To test for willingness to help strangers, for example, they collected data on blood-donation rates across Italy, finding a correlation between high donation rates and low cousin-marriage rates. With their kinship intensity index, Schutz said, they can also predict which diplomats in New York City will or will not pay parking tickets: Those from countries with higher rates of cousin marriages are more likely to get a ticket and less likely to pay one.
And, although willingness to trust strangers, as opposed to family or neighbors, is associated with higher levels of innovation, greater national wealth, and faster economic growth, which factor causes which is not yet known. __ https://phys.org/news/2019-11-incest-dawn-individualism.html
The great divergence of Europe from the rest of the world has never been satisfactorily explained, but a large number of scholars and authors keep trying to explain it, with greater or lesser success:
- A Farewell to Alms
- Before and Beyond Divergence
- The Clash of Civilizations
- Civilization: The West and the Rest
- The Civilizing Process
- The European Miracle
- Great Divergence and Great Convergence
- The Great divergence: China, Europe, and the making of the modern world economy
- Guns, Germs, and Steel
- The Rise and Fall of the Great Powers
- The Rise of the West: A History of the Human Community
- The Wealth and Poverty of Nations
- Why the West Rules—For Now
- The Eastern Origins of Western Civilisation
This latest theory regarding consanguineous breeding suggests a new facet of the complex issue, which may well explain a portion of the differences in societal outcomes.
Demographic Decline of Islamic Fundamentalist Societies
The absolute numbers of people living in fundamentalist Islamic societies such as Pakistan have risen, but the “quality” of their achievements has not. Pakistan is poor and human misery is rampant. Pakistani Muslims flee to the west for a better life, but they often bring their dysfunctional lifestyle choices with them. In this way they limit themselves and their progeny to less benefit from the migration than they might otherwise have enjoyed.

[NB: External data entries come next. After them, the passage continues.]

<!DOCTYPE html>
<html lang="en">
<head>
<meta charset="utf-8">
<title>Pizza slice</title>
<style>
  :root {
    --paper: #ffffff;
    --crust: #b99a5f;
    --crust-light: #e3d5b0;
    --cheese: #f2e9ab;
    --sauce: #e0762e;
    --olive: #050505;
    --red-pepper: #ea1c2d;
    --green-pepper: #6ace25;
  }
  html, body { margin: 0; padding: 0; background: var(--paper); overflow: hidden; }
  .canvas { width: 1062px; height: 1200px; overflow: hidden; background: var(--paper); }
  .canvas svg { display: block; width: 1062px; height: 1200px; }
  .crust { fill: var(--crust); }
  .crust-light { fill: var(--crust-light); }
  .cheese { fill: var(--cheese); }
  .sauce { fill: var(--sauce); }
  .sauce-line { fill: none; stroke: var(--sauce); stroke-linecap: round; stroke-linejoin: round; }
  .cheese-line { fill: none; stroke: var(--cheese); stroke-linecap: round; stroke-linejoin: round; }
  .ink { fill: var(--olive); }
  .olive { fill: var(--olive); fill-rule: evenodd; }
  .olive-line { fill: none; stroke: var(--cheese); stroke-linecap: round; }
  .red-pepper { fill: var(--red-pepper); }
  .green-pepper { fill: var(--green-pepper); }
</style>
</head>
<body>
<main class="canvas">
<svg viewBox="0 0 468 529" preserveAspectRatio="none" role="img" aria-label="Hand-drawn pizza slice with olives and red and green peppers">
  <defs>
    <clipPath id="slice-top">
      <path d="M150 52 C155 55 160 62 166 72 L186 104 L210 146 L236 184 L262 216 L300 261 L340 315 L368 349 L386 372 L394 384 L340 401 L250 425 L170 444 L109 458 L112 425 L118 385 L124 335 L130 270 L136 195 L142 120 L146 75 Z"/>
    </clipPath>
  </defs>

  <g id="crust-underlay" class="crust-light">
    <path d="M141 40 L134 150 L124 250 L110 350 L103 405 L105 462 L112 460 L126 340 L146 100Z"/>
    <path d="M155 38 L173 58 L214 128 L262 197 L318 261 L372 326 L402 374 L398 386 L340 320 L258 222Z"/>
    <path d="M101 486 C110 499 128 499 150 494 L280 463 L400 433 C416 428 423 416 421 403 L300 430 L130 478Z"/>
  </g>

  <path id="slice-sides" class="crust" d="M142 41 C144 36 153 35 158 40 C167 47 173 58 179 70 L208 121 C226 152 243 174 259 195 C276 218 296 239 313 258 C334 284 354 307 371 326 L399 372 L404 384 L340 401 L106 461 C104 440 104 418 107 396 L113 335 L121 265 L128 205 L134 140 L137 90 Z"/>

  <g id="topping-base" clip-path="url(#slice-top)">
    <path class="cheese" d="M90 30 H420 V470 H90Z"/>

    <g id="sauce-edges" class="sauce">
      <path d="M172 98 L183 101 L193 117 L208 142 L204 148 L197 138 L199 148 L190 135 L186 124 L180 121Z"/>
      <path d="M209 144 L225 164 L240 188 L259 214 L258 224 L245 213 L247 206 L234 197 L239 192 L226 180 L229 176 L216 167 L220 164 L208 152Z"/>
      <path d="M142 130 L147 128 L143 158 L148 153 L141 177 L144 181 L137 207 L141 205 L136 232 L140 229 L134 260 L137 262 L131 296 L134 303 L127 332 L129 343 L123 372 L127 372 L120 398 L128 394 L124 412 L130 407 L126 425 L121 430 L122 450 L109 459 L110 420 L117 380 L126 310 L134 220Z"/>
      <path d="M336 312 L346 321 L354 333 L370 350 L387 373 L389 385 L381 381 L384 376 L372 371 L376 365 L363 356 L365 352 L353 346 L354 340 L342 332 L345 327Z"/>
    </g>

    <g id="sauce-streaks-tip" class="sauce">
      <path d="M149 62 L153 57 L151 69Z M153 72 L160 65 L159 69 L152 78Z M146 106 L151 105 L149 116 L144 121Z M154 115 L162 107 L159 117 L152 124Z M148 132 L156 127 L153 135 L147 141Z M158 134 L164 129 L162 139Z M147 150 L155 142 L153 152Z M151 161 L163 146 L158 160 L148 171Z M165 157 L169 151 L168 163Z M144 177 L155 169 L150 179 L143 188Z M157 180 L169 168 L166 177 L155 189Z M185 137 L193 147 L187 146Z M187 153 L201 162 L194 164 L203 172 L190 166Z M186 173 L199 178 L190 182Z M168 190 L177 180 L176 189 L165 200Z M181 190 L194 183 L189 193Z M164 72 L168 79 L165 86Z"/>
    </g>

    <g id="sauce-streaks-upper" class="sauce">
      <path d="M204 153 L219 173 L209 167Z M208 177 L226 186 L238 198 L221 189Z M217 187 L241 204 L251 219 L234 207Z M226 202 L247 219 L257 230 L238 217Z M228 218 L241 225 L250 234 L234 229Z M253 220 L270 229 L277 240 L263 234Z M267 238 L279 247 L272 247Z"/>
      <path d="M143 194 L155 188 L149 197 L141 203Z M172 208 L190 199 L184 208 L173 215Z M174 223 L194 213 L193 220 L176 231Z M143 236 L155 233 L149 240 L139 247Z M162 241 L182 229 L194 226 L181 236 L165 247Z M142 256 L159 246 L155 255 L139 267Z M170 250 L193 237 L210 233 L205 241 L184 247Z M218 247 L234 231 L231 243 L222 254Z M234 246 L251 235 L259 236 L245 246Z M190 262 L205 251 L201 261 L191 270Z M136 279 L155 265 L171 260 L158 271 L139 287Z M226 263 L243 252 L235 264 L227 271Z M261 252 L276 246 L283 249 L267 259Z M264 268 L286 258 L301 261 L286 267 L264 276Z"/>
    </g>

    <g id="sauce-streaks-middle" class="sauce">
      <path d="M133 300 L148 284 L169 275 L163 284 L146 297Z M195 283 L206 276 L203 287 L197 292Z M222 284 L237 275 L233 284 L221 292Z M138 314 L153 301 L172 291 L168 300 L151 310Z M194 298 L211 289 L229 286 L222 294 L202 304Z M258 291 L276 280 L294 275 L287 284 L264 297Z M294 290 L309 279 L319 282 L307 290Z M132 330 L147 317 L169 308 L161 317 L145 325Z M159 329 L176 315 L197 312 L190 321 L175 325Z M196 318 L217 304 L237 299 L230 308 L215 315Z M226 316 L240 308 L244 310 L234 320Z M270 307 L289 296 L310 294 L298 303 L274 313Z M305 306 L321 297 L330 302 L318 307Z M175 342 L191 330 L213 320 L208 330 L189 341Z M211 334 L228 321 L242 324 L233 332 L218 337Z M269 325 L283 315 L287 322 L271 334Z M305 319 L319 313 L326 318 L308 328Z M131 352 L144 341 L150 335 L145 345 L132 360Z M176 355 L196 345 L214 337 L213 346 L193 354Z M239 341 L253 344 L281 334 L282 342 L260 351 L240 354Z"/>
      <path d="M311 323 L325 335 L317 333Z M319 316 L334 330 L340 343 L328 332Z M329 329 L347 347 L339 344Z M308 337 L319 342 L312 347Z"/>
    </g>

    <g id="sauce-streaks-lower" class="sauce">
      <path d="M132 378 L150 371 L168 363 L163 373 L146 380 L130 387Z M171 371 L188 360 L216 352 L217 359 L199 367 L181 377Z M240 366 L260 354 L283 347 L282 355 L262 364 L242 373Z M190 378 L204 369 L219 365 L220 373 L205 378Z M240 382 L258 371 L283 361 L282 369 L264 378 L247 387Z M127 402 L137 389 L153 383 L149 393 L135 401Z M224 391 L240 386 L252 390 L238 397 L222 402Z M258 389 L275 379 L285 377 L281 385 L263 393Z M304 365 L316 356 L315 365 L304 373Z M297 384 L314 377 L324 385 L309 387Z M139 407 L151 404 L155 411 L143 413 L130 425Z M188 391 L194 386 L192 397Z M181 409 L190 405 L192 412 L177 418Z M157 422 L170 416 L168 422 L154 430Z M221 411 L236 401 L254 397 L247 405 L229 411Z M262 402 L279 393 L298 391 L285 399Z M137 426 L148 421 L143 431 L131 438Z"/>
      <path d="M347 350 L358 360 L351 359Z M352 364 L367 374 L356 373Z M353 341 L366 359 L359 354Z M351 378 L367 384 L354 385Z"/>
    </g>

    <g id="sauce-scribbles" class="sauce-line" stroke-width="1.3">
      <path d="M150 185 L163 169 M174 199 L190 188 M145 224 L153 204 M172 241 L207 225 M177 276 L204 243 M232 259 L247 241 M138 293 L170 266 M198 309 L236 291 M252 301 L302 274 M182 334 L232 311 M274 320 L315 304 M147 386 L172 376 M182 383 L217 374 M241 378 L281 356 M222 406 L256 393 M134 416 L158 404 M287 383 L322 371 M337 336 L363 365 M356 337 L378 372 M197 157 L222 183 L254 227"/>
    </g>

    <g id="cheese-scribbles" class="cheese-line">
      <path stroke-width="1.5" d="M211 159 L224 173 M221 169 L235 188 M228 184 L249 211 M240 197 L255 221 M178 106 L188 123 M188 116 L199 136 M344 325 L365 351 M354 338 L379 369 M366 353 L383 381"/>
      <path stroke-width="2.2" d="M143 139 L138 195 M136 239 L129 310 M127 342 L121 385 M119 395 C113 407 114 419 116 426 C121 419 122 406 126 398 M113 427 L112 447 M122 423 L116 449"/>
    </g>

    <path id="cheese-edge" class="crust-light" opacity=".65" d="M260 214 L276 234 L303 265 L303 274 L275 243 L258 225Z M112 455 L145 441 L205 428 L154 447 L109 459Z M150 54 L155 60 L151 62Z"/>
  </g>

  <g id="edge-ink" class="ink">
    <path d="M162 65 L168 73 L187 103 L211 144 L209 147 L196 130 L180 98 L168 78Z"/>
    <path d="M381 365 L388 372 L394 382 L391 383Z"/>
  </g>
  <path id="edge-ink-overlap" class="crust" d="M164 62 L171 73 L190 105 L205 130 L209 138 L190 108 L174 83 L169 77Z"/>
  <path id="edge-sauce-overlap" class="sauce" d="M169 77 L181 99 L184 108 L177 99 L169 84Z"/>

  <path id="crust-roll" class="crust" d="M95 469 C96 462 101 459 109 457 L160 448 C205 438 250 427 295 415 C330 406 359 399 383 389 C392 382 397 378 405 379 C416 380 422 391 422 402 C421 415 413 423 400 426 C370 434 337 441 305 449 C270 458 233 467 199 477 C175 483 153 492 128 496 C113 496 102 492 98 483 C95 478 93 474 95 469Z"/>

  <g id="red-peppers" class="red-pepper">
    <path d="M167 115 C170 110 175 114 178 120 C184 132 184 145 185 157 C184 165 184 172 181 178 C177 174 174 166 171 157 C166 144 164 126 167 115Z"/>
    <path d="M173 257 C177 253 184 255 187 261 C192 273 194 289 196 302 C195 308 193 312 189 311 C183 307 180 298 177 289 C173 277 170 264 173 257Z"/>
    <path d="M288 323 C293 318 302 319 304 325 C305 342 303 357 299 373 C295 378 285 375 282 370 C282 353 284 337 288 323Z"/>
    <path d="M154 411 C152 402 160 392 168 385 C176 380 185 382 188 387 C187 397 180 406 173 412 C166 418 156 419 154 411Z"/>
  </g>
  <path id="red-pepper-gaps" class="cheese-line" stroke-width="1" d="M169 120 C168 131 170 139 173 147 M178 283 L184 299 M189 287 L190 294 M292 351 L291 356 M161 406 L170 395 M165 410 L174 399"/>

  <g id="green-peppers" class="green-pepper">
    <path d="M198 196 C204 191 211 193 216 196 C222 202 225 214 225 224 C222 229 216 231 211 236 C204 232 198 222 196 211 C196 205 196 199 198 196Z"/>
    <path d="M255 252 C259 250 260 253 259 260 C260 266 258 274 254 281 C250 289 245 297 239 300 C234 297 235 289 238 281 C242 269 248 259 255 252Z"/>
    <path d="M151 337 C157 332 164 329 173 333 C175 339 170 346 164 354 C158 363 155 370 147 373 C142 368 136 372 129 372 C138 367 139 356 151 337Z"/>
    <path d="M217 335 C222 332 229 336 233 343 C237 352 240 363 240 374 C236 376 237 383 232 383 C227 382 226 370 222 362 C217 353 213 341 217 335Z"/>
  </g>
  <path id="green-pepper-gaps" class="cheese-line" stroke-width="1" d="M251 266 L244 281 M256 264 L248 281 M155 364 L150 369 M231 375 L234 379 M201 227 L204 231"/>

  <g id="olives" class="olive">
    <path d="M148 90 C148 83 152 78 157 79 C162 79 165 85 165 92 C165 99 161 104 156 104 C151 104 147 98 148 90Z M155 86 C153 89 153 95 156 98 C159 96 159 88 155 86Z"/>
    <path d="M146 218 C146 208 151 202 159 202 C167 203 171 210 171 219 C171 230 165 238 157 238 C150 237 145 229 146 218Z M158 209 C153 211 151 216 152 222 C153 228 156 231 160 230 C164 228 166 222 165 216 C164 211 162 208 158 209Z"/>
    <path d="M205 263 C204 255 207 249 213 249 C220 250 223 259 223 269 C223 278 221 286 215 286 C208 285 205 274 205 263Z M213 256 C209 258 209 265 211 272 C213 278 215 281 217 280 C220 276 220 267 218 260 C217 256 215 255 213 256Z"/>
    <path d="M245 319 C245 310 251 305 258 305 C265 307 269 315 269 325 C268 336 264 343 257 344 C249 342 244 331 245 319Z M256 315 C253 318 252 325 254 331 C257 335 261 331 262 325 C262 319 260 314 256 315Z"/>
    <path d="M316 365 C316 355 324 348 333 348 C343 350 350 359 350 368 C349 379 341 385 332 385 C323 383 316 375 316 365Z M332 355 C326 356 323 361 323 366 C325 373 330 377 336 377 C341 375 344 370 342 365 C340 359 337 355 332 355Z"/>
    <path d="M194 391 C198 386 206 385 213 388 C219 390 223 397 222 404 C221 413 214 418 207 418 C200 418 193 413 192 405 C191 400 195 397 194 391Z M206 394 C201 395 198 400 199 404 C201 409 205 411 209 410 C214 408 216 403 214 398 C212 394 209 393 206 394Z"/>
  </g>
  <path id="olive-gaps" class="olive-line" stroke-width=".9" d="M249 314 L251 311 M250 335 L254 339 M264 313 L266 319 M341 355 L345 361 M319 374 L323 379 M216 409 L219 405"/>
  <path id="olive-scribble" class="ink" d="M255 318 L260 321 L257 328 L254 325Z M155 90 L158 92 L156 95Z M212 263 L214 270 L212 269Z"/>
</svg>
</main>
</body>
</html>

High levels of birth defects are punishment enough for such societies, but the additional penalties brought on by personality traits that lead to low levels of prosperity, intelligence, and innovation add great insult to previous injury.
Perhaps we should not be surprised that cultures which have cursed themselves with the inability to compete with other cultures, might be reduced to religious fanaticism and violence — which is clearly the case in nations from MENA to South Asia to Southeast Asia and Central Asia.

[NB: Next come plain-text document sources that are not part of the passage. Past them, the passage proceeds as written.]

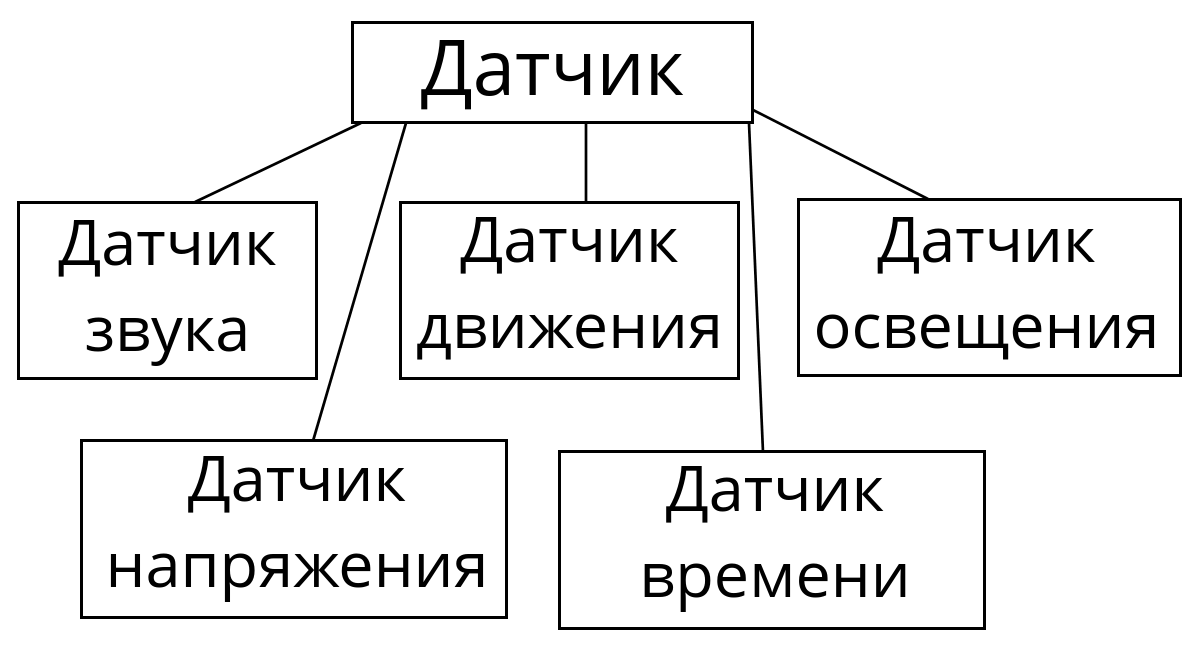
<!DOCTYPE html>
<html lang="ru">
<head>
<meta charset="utf-8">
<title>Датчик</title>
<style>
:root { --paper: #fff; --ink: #000; }
* { box-sizing: border-box; margin: 0; padding: 0; }
html, body { width: 1200px; height: 659px; overflow: hidden; background: var(--paper); }
.diagram {
  position: relative; width: 1200px; height: 659px; overflow: hidden;
  color: var(--ink); font-family: "Open Sans", "Noto Sans", sans-serif;
}
.connectors { position: absolute; left: 0; top: 0; stroke: var(--ink); stroke-width: 2.7; }
.node { position: absolute; border: 3px solid var(--ink); }
.label {
  position: relative; top: var(--rise); left: var(--nudge, 0px);
  font-size: 63px; line-height: 86px; font-weight: 400;
  text-align: center; white-space: nowrap;
}
.root { left: 351px; top: 21px; width: 403px; height: 103px; --rise: -10px; }
.root .label { font-size: 76px; line-height: 104px; }
.sound { left: 17px; top: 201px; width: 301px; height: 179px; --rise: -6px; }
.motion { left: 399px; top: 201px; width: 341px; height: 179px; --rise: -9px; }
.light { left: 797px; top: 198px; width: 385px; height: 179px; --rise: -6px; --nudge: -3px; }
.voltage { left: 80px; top: 439px; width: 428px; height: 180px; --rise: -8px; --nudge: 3px; }
.time { left: 558px; top: 450px; width: 428px; height: 180px; --rise: -9px; --nudge: 3px; }
</style>
</head>
<body>
<main class="diagram">
  <svg class="connectors" width="1200" height="659" viewBox="0 0 1200 659" aria-hidden="true">
    <line x1="361" y1="123" x2="195" y2="202"/>
    <line x1="406" y1="123" x2="313" y2="441"/>
    <line x1="586" y1="123" x2="586" y2="204"/>
    <line x1="749" y1="123" x2="763" y2="452"/>
    <line x1="753" y1="110" x2="928" y2="199"/>
  </svg>
  <section class="node root"><h1 class="label">Датчик</h1></section>
  <section class="node sound"><p class="label">Датчик<br>звука</p></section>
  <section class="node motion"><p class="label">Датчик<br>движения</p></section>
  <section class="node light"><p class="label">Датчик<br>освещения</p></section>
  <section class="node voltage"><p class="label">Датчик<br>напряжения</p></section>
  <section class="node time"><p class="label">Датчик<br>времени</p></section>
</main>
</body>
</html>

The 1500 Year Experiment Continues
Western countries continue to experience innovation and general prosperity, while Islamic nations tend to experience high levels of violence, poverty, and human misery. Much closer scrutiny to the differences will need to be applied in order to attribute the phenomena to their disparate causes. But it is unclear why Islamic fundamentalist nations would want to continue a policy that leads to higher rates of birth defects when practiced at high prevalence rates. And even if the personality effects mentioned in the study above are only weakly linked to consanguineous marriages, the associated decay of these societies should be enough to give religious and political leaders in these countries reason to consider a change in policy.